At about 25 cents each, SAVRPak’s patches are made from food-grade materials and can be recycled after use. The company is also taking it a step further by applying for compostability certification which is welcome news given the rise in single-use waste caused by food delivery.
Restauranteurs know that fries are very prone to sogginess when enclosed in takeout containers. The residual heat creates condensation en route, resulting in soft, room-temperature fries. To test the SAVRPak’s effectiveness, LA-based reporter Rick DeMuro tried fries sealed up in takeout boxes for up to twenty minutes — one with the patch, and one without.
“When I tasted the fries, the difference was very clear,” DeMuro reported for KTLA5. “The fries in the box without the sticker were the typical soggy and limp fries you’d expect from takeout or delivery. The fries in the box with the sticker were noticeably drier and crispier.”

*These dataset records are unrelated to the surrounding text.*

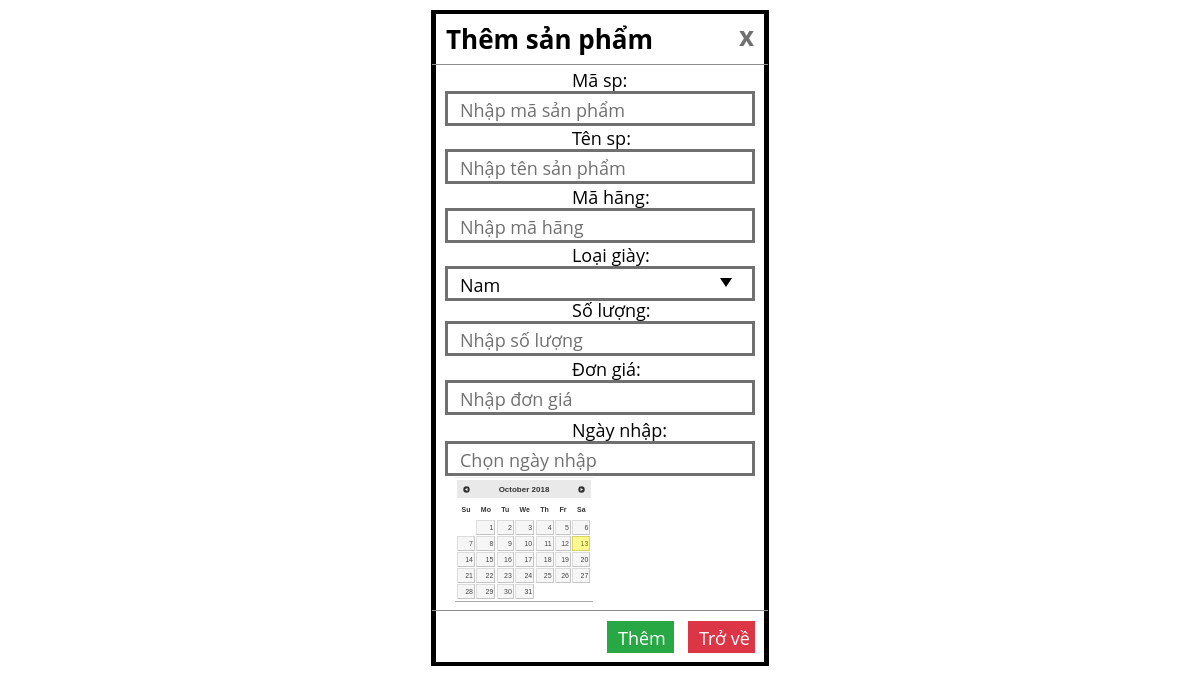
<!DOCTYPE html>
<html lang="vi">
<head>
<meta charset="utf-8">
<title>Thêm sản phẩm</title>
<style>
:root {
  --ink: #000;
  --line: #707070;
  --muted: #707070;
  --rule: #8c8c8c;
  --add: #28a745;
  --back: #dc3545;
  --cal-head: #e9e9e9;
  --cal-cell: #f6f6f6;
  --cal-edge: #c5c5c5;
  --cal-text: #454545;
  --today: #fffa90;
}
* { box-sizing: border-box; margin: 0; padding: 0; }
body {
  width: 1200px; height: 675px; overflow: hidden;
  display: flex; justify-content: center; align-items: flex-start;
  padding-top: 10px; background: #fff; color: var(--ink);
  font-family: "Open Sans", "Noto Sans", sans-serif; font-size: 18px;
}
.dialog {
  width: 338px; height: 656px;
  border: 5px solid var(--ink); border-width: 4px 5px;
  display: flex; flex-direction: column;
}
.dialog-head {
  flex: none; height: 51px; margin: 0 -4px; padding: 0 14px;
  border-bottom: 1px solid var(--rule);
  display: flex; justify-content: space-between; align-items: center;
}
.dialog-head h1 { font-size: 26px; line-height: 36px; font-weight: 700; white-space: nowrap; }
.close { font-size: 26px; line-height: 36px; font-weight: 700; color: var(--muted); text-decoration: none; padding-bottom: 7px; }
.fields {
  flex: none; padding: 0 9px;
  display: grid; grid-template-rows: 61px 58px 59px 58px 55px 59px 61px;
}
.field { display: flex; flex-direction: column; justify-content: flex-end; }
.label { flex: none; line-height: 22px; padding-left: 127px; white-space: nowrap; }
.box {
  flex: none; height: 35px; padding: 2px 20px 0 12px;
  border: 3px solid var(--line); color: var(--muted);
  display: flex; align-items: center; justify-content: space-between;
  line-height: 26px; white-space: nowrap;
}
.box.select { color: var(--ink); }
.box svg { width: 12px; height: 9px; margin-bottom: 4px; }
.calendar {
  flex: none; width: 138px; height: 125px; margin: 1px 0 0 19px; padding: 2px 2px 0;
  border-top: 1px solid #eee; border-bottom: 1px solid #aaa;
  font-family: "Liberation Sans", Arial, sans-serif; font-size: 7px;
}
.month {
  height: 18px; padding: 0 6px; background: var(--cal-head);
  display: flex; align-items: center; justify-content: space-between;
  font-size: 8px; font-weight: 700; color: #333;
}
.month svg { width: 7px; height: 7px; }
.weekdays, .days { display: grid; grid-template-columns: 18px 19px 17px 19px 18px 16px 18px; column-gap: 1.4px; }
.weekdays { height: 22px; align-items: center; text-align: center; font-weight: 700; color: #333; }
.days { grid-auto-rows: 15px; row-gap: 1px; }
.days span {
  border: 1px solid #dcdcdc; border-right-color: var(--cal-edge); border-bottom-color: var(--cal-edge);
  background: var(--cal-cell); color: var(--cal-text);
  line-height: 13px; text-align: right; padding-right: 1px;
}
.days .first { grid-column: 2; }
.days .today { background: var(--today); border-color: #dad55e; color: #777620; }
.dialog-foot {
  flex: 1; margin: 8px -4px 0; padding: 10px 13px 0;
  border-top: 1px solid var(--rule);
  display: flex; justify-content: flex-end; gap: 14px;
}
.button {
  width: 67px; height: 32px; padding: 1px 0 0 11px;
  color: #fff; text-decoration: none; line-height: 32px; white-space: nowrap;
}
.button.add { background: var(--add); }
.button.back { background: var(--back); }
</style>
</head>
<body>
<main class="dialog">
  <header class="dialog-head">
    <h1>Thêm sản phẩm</h1>
    <a class="close" href="#">x</a>
  </header>
  <section class="fields">
    <div class="field"><span class="label">Mã sp:</span><div class="box">Nhập mã sản phẩm</div></div>
    <div class="field"><span class="label">Tên sp:</span><div class="box">Nhập tên sản phẩm</div></div>
    <div class="field"><span class="label">Mã hãng:</span><div class="box">Nhập mã hãng</div></div>
    <div class="field"><span class="label">Loại giày:</span><div class="box select">Nam
      <svg viewBox="0 0 12 9" aria-hidden="true"><polygon points="0,0 12,0 6,9"/></svg></div></div>
    <div class="field"><span class="label">Số lượng:</span><div class="box">Nhập số lượng</div></div>
    <div class="field"><span class="label">Đơn giá:</span><div class="box">Nhập đơn giá</div></div>
    <div class="field"><span class="label">Ngày nhập:</span><div class="box">Chọn ngày nhập</div></div>
  </section>
  <section class="calendar">
    <div class="month">
      <svg viewBox="0 0 7 7" aria-hidden="true"><circle cx="3.5" cy="3.5" r="3.2" fill="#333"/><polygon points="2,3.5 4.5,2 4.5,5" fill="#fff"/></svg>
      <span>October 2018</span>
      <svg viewBox="0 0 7 7" aria-hidden="true"><circle cx="3.5" cy="3.5" r="3.2" fill="#333"/><polygon points="5,3.5 2.5,2 2.5,5" fill="#fff"/></svg>
    </div>
    <div class="weekdays"><span>Su</span><span>Mo</span><span>Tu</span><span>We</span><span>Th</span><span>Fr</span><span>Sa</span></div>
    <div class="days">
      <span class="first">1</span><span>2</span><span>3</span><span>4</span><span>5</span><span>6</span>
      <span>7</span><span>8</span><span>9</span><span>10</span><span>11</span><span>12</span><span class="today">13</span>
      <span>14</span><span>15</span><span>16</span><span>17</span><span>18</span><span>19</span><span>20</span>
      <span>21</span><span>22</span><span>23</span><span>24</span><span>25</span><span>26</span><span>27</span>
      <span>28</span><span>29</span><span>30</span><span>31</span>
    </div>
  </section>
  <footer class="dialog-foot">
    <a class="button add" href="#">Thêm</a>
    <a class="button back" href="#">Trở về</a>
  </footer>
</main>
</body>
</html>
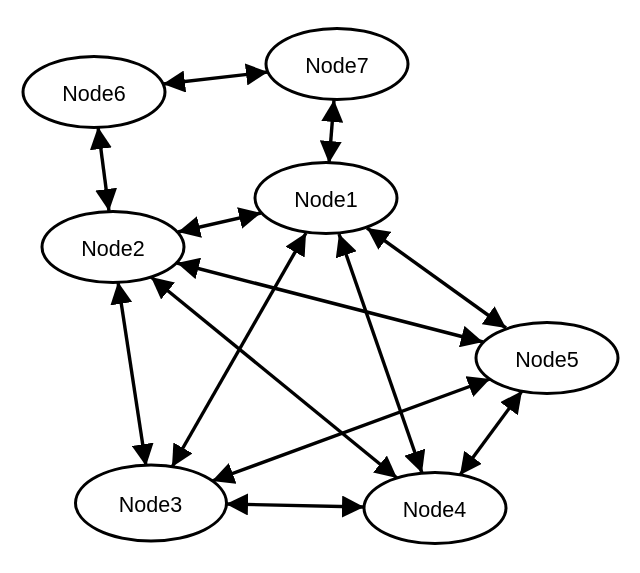
<!DOCTYPE html>
<html lang="en">
<head>
<meta charset="utf-8">
<title>Node network</title>
<style>
:root {
  --paper: #fff;
  --ink: #000;
}
* { box-sizing: border-box; }
body { margin: 0; background: var(--paper); }
.network {
  position: relative;
  width: 640px;
  height: 573px;
  overflow: hidden;
  background: var(--paper);
  color: var(--ink);
  font: 21.5px/1 "Liberation Sans", Arial, sans-serif;
}
.links { position: absolute; inset: 0; }
.links line {
  stroke: var(--ink);
  stroke-width: 3.4;
  marker-start: url(#arrow);
  marker-end: url(#arrow);
}
.links path { fill: var(--ink); }
.node {
  position: absolute;
  left: var(--x);
  top: var(--y);
  width: 145px;
  height: 74px;
  display: flex;
  align-items: center;
  justify-content: center;
  padding-top: 5px;
  border: 3px solid var(--ink);
  border-radius: 50%;
  background: var(--paper);
  transform: translate(-50%, -50%);
}
.node.wide { width: 154px; height: 79px; }
</style>
</head>
<body>
<main class="network">
  <svg class="links" width="640" height="573" viewBox="0 0 640 573" aria-hidden="true">
    <defs>
      <marker id="arrow" markerUnits="userSpaceOnUse" markerWidth="22" markerHeight="22" viewBox="0 0 22 22" refX="22" refY="11" orient="auto-start-reverse">
        <path d="M0 0L22 11L0 22Z"/>
      </marker>
    </defs>
    <line x1="163" y1="84" x2="268" y2="72"/>
    <line x1="98" y1="127" x2="109" y2="211"/>
    <line x1="334" y1="100" x2="329" y2="163"/>
    <line x1="178" y1="232" x2="261" y2="213"/>
    <line x1="177" y1="263" x2="483" y2="342"/>
    <line x1="151" y1="277" x2="397" y2="478"/>
    <line x1="118" y1="282" x2="146" y2="466"/>
    <line x1="306" y1="233" x2="172" y2="467"/>
    <line x1="339" y1="234" x2="422" y2="473"/>
    <line x1="367" y1="228" x2="506" y2="328"/>
    <line x1="212" y1="481" x2="490" y2="379"/>
    <line x1="522" y1="391" x2="460" y2="475"/>
    <line x1="226" y1="504" x2="364" y2="507"/>
  </svg>
  <div class="node" style="--x:326px; --y:198px">Node1</div>
  <div class="node" style="--x:113px; --y:247px">Node2</div>
  <div class="node wide" style="--x:150.5px; --y:502.5px">Node3</div>
  <div class="node" style="--x:434.5px; --y:508px">Node4</div>
  <div class="node" style="--x:547px; --y:358px">Node5</div>
  <div class="node" style="--x:94px; --y:92px">Node6</div>
  <div class="node" style="--x:337px; --y:64px">Node7</div>
</main>
</body>
</html>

DeMuro isn’t alone in recognizing the company’s success. In its 18 months of business, SAVRPak has garnered industry recognition, winning awards in four categories at last year’s World Food Innovation Awards, among other awards from Venture Madness and SKS North America. Stafford attributes some of the company’s success to its easy-to-use nature and customer satisfaction among restaurant owners.
With the capacity to offer its technology to companies worldwide, SAVRPak isn’t stopping at local food delivery. The company’s technology can also be used to extend the shelf-life of pre-packaged foods by up to 14 days, helping to solve the worsening issue of food waste in the US. The patch is currently being trialed by several domestic and international companies in the food delivery industry and food produce sector.
With the pandemic still affecting consumers’ eating habits, food delivery isn’t likely to disappear anytime soon. Even though it may not compare to indoor dining, SAVRPak is hoping to enhance the delivery experience for restaurants and consumers alike.